In experiments with magnetic atoms conducted at extremely low temperatures, scientists have demonstrated a unique phase of matter: The atoms form a new type of quantum liquid or quantum droplet state. These so called quantum droplets may preserve their form in absence of external confinement because of quantum effects. The joint team of experimental physicists from Innsbruck and theoretical physicists from Hannover report on their findings in the journal Physical Review X.

“Our Quantum droplets are in the gas phase but they still drop like a rock,” explains experimental physicist Francesca Ferlaino when talking about the...

Im Focus: MADMAX: Max Planck Institute for Physics takes up axion research

The Max Planck Institute for Physics (MPP) is opening up a new research field. A workshop from November 21 - 22, 2016 will mark the start of activities for an innovative axion experiment. Axions are still only purely hypothetical particles. Their detection could solve two fundamental problems in particle physics: What dark matter consists of and why it has not yet been possible to directly observe a CP violation for the strong interaction.

The “MADMAX” project is the MPP’s commitment to axion research.

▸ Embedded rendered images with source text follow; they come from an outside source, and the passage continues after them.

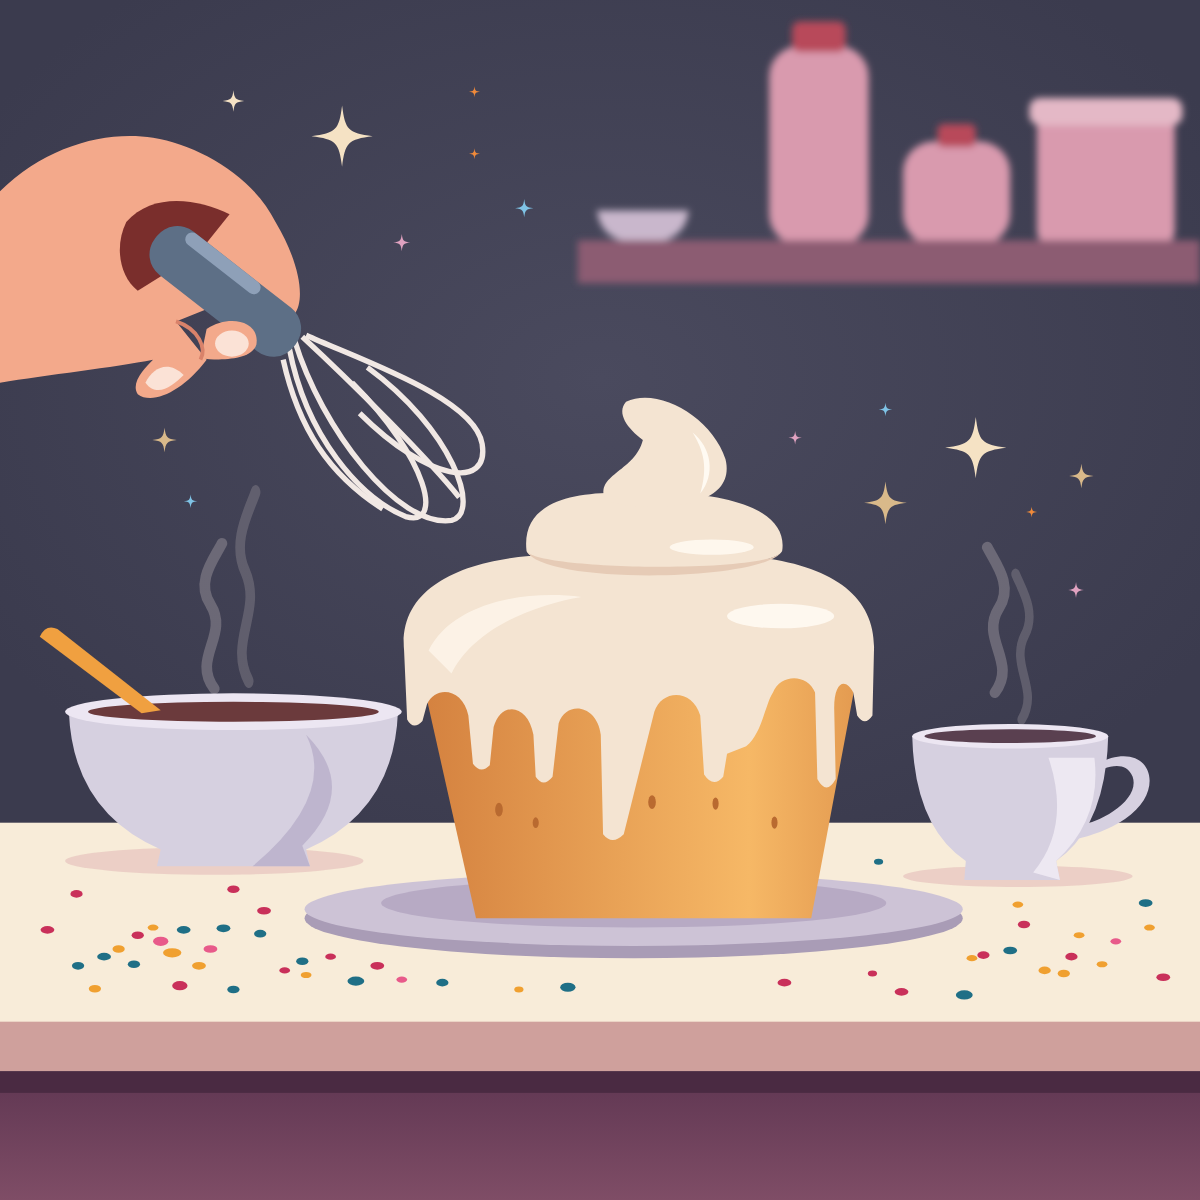
<!DOCTYPE html>
<html lang="en">
<head>
<meta charset="utf-8">
<title>Frosted Cake Kitchen Scene</title>
<style>
  :root {
    --wall: #3b3b4e;
    --wall-glow: #4a4a5e;
    --shelf: #8c5b72;
    --jar: #d99aae;
    --counter-top: #f8ecd9;
    --counter-edge: #cfa09c;
    --cabinet: #5f3652;
    --cabinet-light: #7f4d66;
    --plate: #cdc3d6;
    --plate-rim: #a99cb6;
    --cake-dark: #d4813f;
    --cake-light: #f6b866;
    --icing: #f4e4d2;
    --icing-shadow: #e6cbb6;
    --ceramic: #d6d0e0;
    --ceramic-shade: #b4aac6;
    --skin: #f3a98b;
    --skin-shade: #d9826a;
    --handle: #5d6f86;
    --steam: #77737f;
    --spark: #f5e2c4;
  }
  html, body { margin: 0; padding: 0; overflow: hidden; background: var(--wall); }
  .artboard { width: 1200px; height: 1200px; display: block; }
</style>
</head>
<body>
<svg class="artboard" viewBox="0 0 1568 1568" xmlns="http://www.w3.org/2000/svg" role="img" aria-label="A hand whisks above a frosted cake on a plate, beside a mixing bowl and a steaming cup">
  <defs>
    <radialGradient id="wallGlow" cx="0.5" cy="0.45" r="0.6">
      <stop offset="0" stop-color="var(--wall-glow)"/>
      <stop offset="1" stop-color="var(--wall)"/>
    </radialGradient>
    <linearGradient id="cakeBody" x1="0" y1="0" x2="1" y2="0">
      <stop offset="0" stop-color="var(--cake-dark)"/>
      <stop offset="0.75" stop-color="var(--cake-light)"/>
      <stop offset="1" stop-color="#e39a50"/>
    </linearGradient>
    <linearGradient id="cabinetFade" x1="0" y1="0" x2="0" y2="1">
      <stop offset="0" stop-color="var(--cabinet)"/>
      <stop offset="1" stop-color="var(--cabinet-light)"/>
    </linearGradient>
    <filter id="softBlur"><feGaussianBlur stdDeviation="5"/></filter>
    <path id="sparkle" d="M0,-40 C4,-8 8,-4 40,0 C8,4 4,8 0,40 C-4,8 -8,4 -40,0 C-8,-4 -4,-8 0,-40 Z"/>
    <path id="steamWisp" d="M0,0 C-30,-40 20,-70 -5,-110 C-25,-140 0,-170 10,-190" fill="none" stroke="var(--steam)" stroke-width="14" stroke-linecap="round"/>
  </defs>

  <!-- wall -->
  <rect width="1568" height="1100" fill="url(#wallGlow)"/>

  <!-- back shelf with jars -->
  <g class="back-shelf" filter="url(#softBlur)">
    <rect x="1005" y="60" width="130" height="260" rx="40" fill="var(--jar)"/>
    <rect x="1035" y="28" width="70" height="40" rx="10" fill="#b84a5a"/>
    <rect x="1180" y="185" width="140" height="135" rx="40" fill="var(--jar)"/>
    <rect x="1225" y="162" width="50" height="30" rx="8" fill="#b84a5a"/>
    <rect x="1355" y="150" width="180" height="170" rx="18" fill="var(--jar)"/>
    <rect x="1345" y="128" width="200" height="36" rx="14" fill="#e4b8c6"/>
    <path d="M780,275 L900,275 Q895,318 840,318 Q785,318 780,275 Z" fill="#c9b7cc"/>
    <rect x="755" y="314" width="813" height="56" fill="var(--shelf)"/>
  </g>

  <!-- counter -->
  <rect x="0" y="1075" width="1568" height="265" fill="var(--counter-top)"/>
  <rect x="0" y="1335" width="1568" height="65" fill="var(--counter-edge)"/>
  <rect x="0" y="1400" width="1568" height="168" fill="url(#cabinetFade)"/>
  <rect x="0" y="1400" width="1568" height="28" fill="#4a2a42"/>

  <!-- sparkles -->
  <g class="sparkles" fill="var(--spark)">
    <use href="#sparkle" transform="translate(305,132) scale(0.35)"/>
    <use href="#sparkle" transform="translate(447,178) scale(1)"/>
    <use href="#sparkle" transform="translate(215,575) scale(0.4)" fill="#d9b98a"/>
    <use href="#sparkle" transform="translate(1275,585) scale(1)"/>
    <use href="#sparkle" transform="translate(1157,657) scale(0.7)" fill="#d9b98a"/>
    <use href="#sparkle" transform="translate(1413,622) scale(0.4)" fill="#d9b98a"/>
    <use href="#sparkle" transform="translate(685,272) scale(0.3)" fill="#7fc3e6"/>
    <use href="#sparkle" transform="translate(249,655) scale(0.22)" fill="#7fc3e6"/>
    <use href="#sparkle" transform="translate(1157,535) scale(0.22)" fill="#7fc3e6"/>
    <use href="#sparkle" transform="translate(525,317) scale(0.28)" fill="#e0a2c0"/>
    <use href="#sparkle" transform="translate(1039,572) scale(0.22)" fill="#e0a2c0"/>
    <use href="#sparkle" transform="translate(1406,771) scale(0.26)" fill="#e0a2c0"/>
    <use href="#sparkle" transform="translate(620,120) scale(0.18)" fill="#f08a3a"/>
    <use href="#sparkle" transform="translate(620,201) scale(0.18)" fill="#f08a3a"/>
    <use href="#sparkle" transform="translate(1348,669) scale(0.18)" fill="#f08a3a"/>
  </g>

  <!-- steam -->
  <use href="#steamWisp" transform="translate(280,900)" opacity="0.8"/>
  <use href="#steamWisp" transform="translate(325,890) scale(0.9,1.3)" opacity="0.6"/>
  <use href="#steamWisp" transform="translate(1300,905) scale(-1,1)" opacity="0.8"/>
  <use href="#steamWisp" transform="translate(1335,940) scale(-0.8,1)" opacity="0.6"/>

  <!-- mixing bowl -->
  <g class="mixing-bowl">
    <ellipse cx="280" cy="1125" rx="195" ry="18" fill="#e8c8c0" opacity="0.8"/>
    <path d="M90,930 L520,930 Q515,1060 400,1110 L405,1132 L205,1132 L210,1110 Q95,1060 90,930 Z" fill="var(--ceramic)"/>
    <path d="M400,960 Q470,1030 395,1105 L405,1132 L330,1132 Q440,1040 400,960 Z" fill="var(--ceramic-shade)" opacity="0.7"/>
    <ellipse cx="305" cy="930" rx="220" ry="24" fill="#ece6f2"/>
    <ellipse cx="305" cy="930" rx="190" ry="13" fill="#6b3a3c"/>
    <path d="M52,832 Q60,815 75,822 L210,928 L185,932 Z" fill="#f0a040"/>
  </g>

  <!-- cup -->
  <g class="tea-cup">
    <ellipse cx="1330" cy="1145" rx="150" ry="14" fill="#e8c8c0" opacity="0.8"/>
    <path d="M1430,1000 C1500,960 1530,1030 1470,1070 C1440,1090 1410,1095 1400,1098 L1405,1080 C1440,1075 1490,1045 1480,1015 C1470,990 1440,1005 1430,1010 Z" fill="var(--ceramic)"/>
    <path d="M1192,962 L1448,962 Q1445,1080 1380,1125 L1385,1150 L1260,1150 L1262,1125 Q1195,1080 1192,962 Z" fill="var(--ceramic)"/>
    <path d="M1370,990 Q1400,1080 1350,1140 L1385,1150 L1380,1125 Q1440,1070 1430,990 Z" fill="#f2eef6" opacity="0.8"/>
    <ellipse cx="1320" cy="962" rx="128" ry="16" fill="#ece6f2"/>
    <ellipse cx="1320" cy="962" rx="112" ry="9" fill="#5a4050"/>
  </g>

  <!-- plate -->
  <g class="plate">
    <ellipse cx="828" cy="1200" rx="430" ry="52" fill="var(--plate-rim)"/>
    <ellipse cx="828" cy="1188" rx="430" ry="48" fill="var(--plate)"/>
    <ellipse cx="828" cy="1180" rx="330" ry="32" fill="#b7aac4"/>
  </g>

  <!-- cake -->
  <g class="frosted-cake">
    <path d="M548,870 L1122,870 L1060,1200 L622,1200 Z" fill="url(#cakeBody)"/>
    <g fill="#b96a30">
      <ellipse cx="652" cy="1058" rx="5" ry="9"/>
      <ellipse cx="852" cy="1048" rx="5" ry="9"/>
      <ellipse cx="935" cy="1050" rx="4" ry="8"/>
      <ellipse cx="1012" cy="1075" rx="4" ry="8"/>
      <ellipse cx="700" cy="1075" rx="4" ry="7"/>
    </g>
    <path class="icing-coat" d="M528,850 C520,765 610,728 720,725 L950,725 C1080,730 1145,775 1142,850 L1140,935 Q1130,950 1120,935 L1115,905 C1105,885 1090,890 1090,925 L1092,1018 Q1080,1040 1068,1018 L1065,905 C1055,880 1020,880 1010,905 C1000,920 995,960 975,975 L950,985 L945,1015 Q932,1030 920,1012 L915,935 C905,900 865,900 855,930 L815,1090 Q800,1105 788,1090 L785,960 C780,920 740,915 730,945 L722,1015 Q710,1030 700,1015 L697,960 C690,920 655,915 645,950 L640,1000 Q628,1012 618,998 L612,935 C605,900 570,895 558,920 L552,942 Q540,955 532,940 Z" fill="var(--icing)"/>
    <path d="M560,850 C590,790 680,770 760,780 C700,790 620,820 590,880 Z" fill="#fff8ee" opacity="0.7"/>
    <ellipse cx="1020" cy="805" rx="70" ry="16" fill="#fffaf2" opacity="0.9"/>
    <path d="M688,720 C680,650 760,640 840,645 C960,640 1030,670 1022,720 C1010,750 700,755 688,720 Z" fill="var(--icing)"/>
    <path d="M688,720 C700,745 1010,750 1022,720 C1000,760 710,765 688,720 Z" fill="var(--icing-shadow)"/>
    <path d="M790,650 C780,620 830,615 840,575 C820,560 805,540 818,525 C860,505 930,545 948,600 C960,650 900,665 840,662 C810,660 795,657 790,650 Z" fill="var(--icing)"/>
    <path d="M905,565 C930,585 935,620 915,645 C925,610 920,590 905,565 Z" fill="#fffaf2"/>
    <ellipse cx="930" cy="715" rx="55" ry="10" fill="#fffaf2" opacity="0.85"/>
  </g>

  <!-- hand with whisk -->
  <g class="hand-whisk">
    <g fill="none" stroke="#f1e8e4" stroke-width="7">
      <path d="M385,445 C420,560 520,690 590,680 C630,670 590,560 480,480"/>
      <path d="M378,455 C400,570 470,650 530,675 C580,690 560,600 460,500"/>
      <path d="M395,440 C460,500 560,600 600,650"/>
      <path d="M370,470 C390,560 430,620 500,665"/>
      <path d="M400,438 C470,470 620,520 630,580 C640,640 560,630 470,540"/>
    </g>
    <path d="M0,250 C60,190 140,170 200,180 C260,190 330,230 360,290 C390,340 400,390 385,410 L330,380 L230,420 L270,470 C240,510 200,530 180,515 C170,500 190,480 200,470 C150,480 60,490 0,500 Z" fill="var(--skin)"/>
    <path d="M165,290 C200,250 260,260 300,280 L260,330 L180,380 C155,360 150,320 165,290 Z" fill="#7a2e2c"/>
    <rect x="180" y="345" width="230" height="72" rx="34" fill="var(--handle)" transform="rotate(38 295 380)"/>
    <rect x="210" y="345" width="120" height="18" rx="9" fill="#8ea0b8" transform="rotate(38 295 380)"/>
    <path d="M270,430 C300,410 340,420 335,450 C330,470 290,472 262,468 Z" fill="var(--skin)"/>
    <ellipse cx="303" cy="449" rx="22" ry="17" fill="#fbe2d6"/>
    <path d="M230,420 C260,430 270,455 262,470" fill="none" stroke="var(--skin-shade)" stroke-width="5"/>
    <path d="M190,500 C200,480 220,470 240,490 C225,505 205,520 190,500 Z" fill="#fbe2d6"/>
  </g>

  <!-- sprinkles -->
  <g class="sprinkles">
    <g fill="#c9305a">
      <ellipse cx="100" cy="1168" rx="8" ry="5"/><ellipse cx="305" cy="1162" rx="8" ry="5"/>
      <ellipse cx="345" cy="1190" rx="9" ry="5"/><ellipse cx="62" cy="1215" rx="9" ry="5"/>
      <ellipse cx="180" cy="1222" rx="8" ry="5"/><ellipse cx="235" cy="1288" rx="10" ry="6"/>
      <ellipse cx="493" cy="1262" rx="9" ry="5"/><ellipse cx="1025" cy="1284" rx="9" ry="5"/>
      <ellipse cx="1178" cy="1296" rx="9" ry="5"/><ellipse cx="1285" cy="1248" rx="8" ry="5"/>
      <ellipse cx="1338" cy="1208" rx="8" ry="5"/><ellipse cx="1400" cy="1250" rx="8" ry="5"/>
      <ellipse cx="1520" cy="1277" rx="9" ry="5"/><ellipse cx="1140" cy="1272" rx="6" ry="4"/>
      <ellipse cx="372" cy="1268" rx="7" ry="4"/><ellipse cx="432" cy="1250" rx="7" ry="4"/>
    </g>
    <g fill="#f0a030">
      <ellipse cx="124" cy="1292" rx="8" ry="5"/><ellipse cx="200" cy="1212" rx="7" ry="4"/>
      <ellipse cx="155" cy="1240" rx="8" ry="5"/><ellipse cx="260" cy="1262" rx="9" ry="5"/>
      <ellipse cx="400" cy="1274" rx="7" ry="4"/><ellipse cx="678" cy="1293" rx="6" ry="4"/>
      <ellipse cx="1330" cy="1182" rx="7" ry="4"/><ellipse cx="1365" cy="1268" rx="8" ry="5"/>
      <ellipse cx="1410" cy="1222" rx="7" ry="4"/><ellipse cx="1440" cy="1260" rx="7" ry="4"/>
      <ellipse cx="1502" cy="1212" rx="7" ry="4"/><ellipse cx="1390" cy="1272" rx="8" ry="5"/>
      <ellipse cx="1270" cy="1252" rx="7" ry="4"/><ellipse cx="225" cy="1245" rx="12" ry="6"/>
    </g>
    <g fill="#1f6f86">
      <ellipse cx="102" cy="1262" rx="8" ry="5"/><ellipse cx="136" cy="1250" rx="9" ry="5"/>
      <ellipse cx="240" cy="1215" rx="9" ry="5"/><ellipse cx="292" cy="1213" rx="9" ry="5"/>
      <ellipse cx="340" cy="1220" rx="8" ry="5"/><ellipse cx="395" cy="1256" rx="8" ry="5"/>
      <ellipse cx="465" cy="1282" rx="11" ry="6"/><ellipse cx="578" cy="1284" rx="8" ry="5"/>
      <ellipse cx="742" cy="1290" rx="10" ry="6"/><ellipse cx="305" cy="1293" rx="8" ry="5"/>
      <ellipse cx="1148" cy="1126" rx="6" ry="4"/><ellipse cx="1260" cy="1300" rx="11" ry="6"/>
      <ellipse cx="1320" cy="1242" rx="9" ry="5"/><ellipse cx="1497" cy="1180" rx="9" ry="5"/>
      <ellipse cx="175" cy="1260" rx="8" ry="5"/>
    </g>
    <g fill="#e85a8a">
      <ellipse cx="210" cy="1230" rx="10" ry="6"/><ellipse cx="275" cy="1240" rx="9" ry="5"/>
      <ellipse cx="525" cy="1280" rx="7" ry="4"/><ellipse cx="1458" cy="1230" rx="7" ry="4"/>
    </g>
  </g>
</svg>
</body>
</html>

Axions are so far only a theoretical prediction and are difficult to detect: on the one hand,...

Im Focus: Molecules change shape when wet

Broadband rotational spectroscopy unravels structural reshaping of isolated molecules in the gas phase to accommodate water

In two recent publications in the Journal of Chemical Physics and in the Journal of Physical Chemistry Letters, researchers around Melanie Schnell from the Max...

All Focus news of the innovation-report >>>

Anzeige

Anzeige

Event News

ICTM Conference 2017: Production technology for turbomachine manufacturing of the future

16.11.2016 | Event News

Innovation Day Laser Technology – Laser Additive Manufacturing

01.11.2016 | Event News

#IC2S2: When Social Science meets Computer Science - GESIS will host the IC2S2 conference 2017

14.10.2016 | Event News

 
Latest News

IHP presents the fastest silicon-based transistor in the world

05.12.2016 | Power and Electrical Engineering

InLight study: insights into chemical processes using light

05.12.2016 | Materials Sciences

High-precision magnetic field sensing

05.12.2016 | Power and Electrical Engineering

VideoLinks
B2B-VideoLinks
More VideoLinks >>>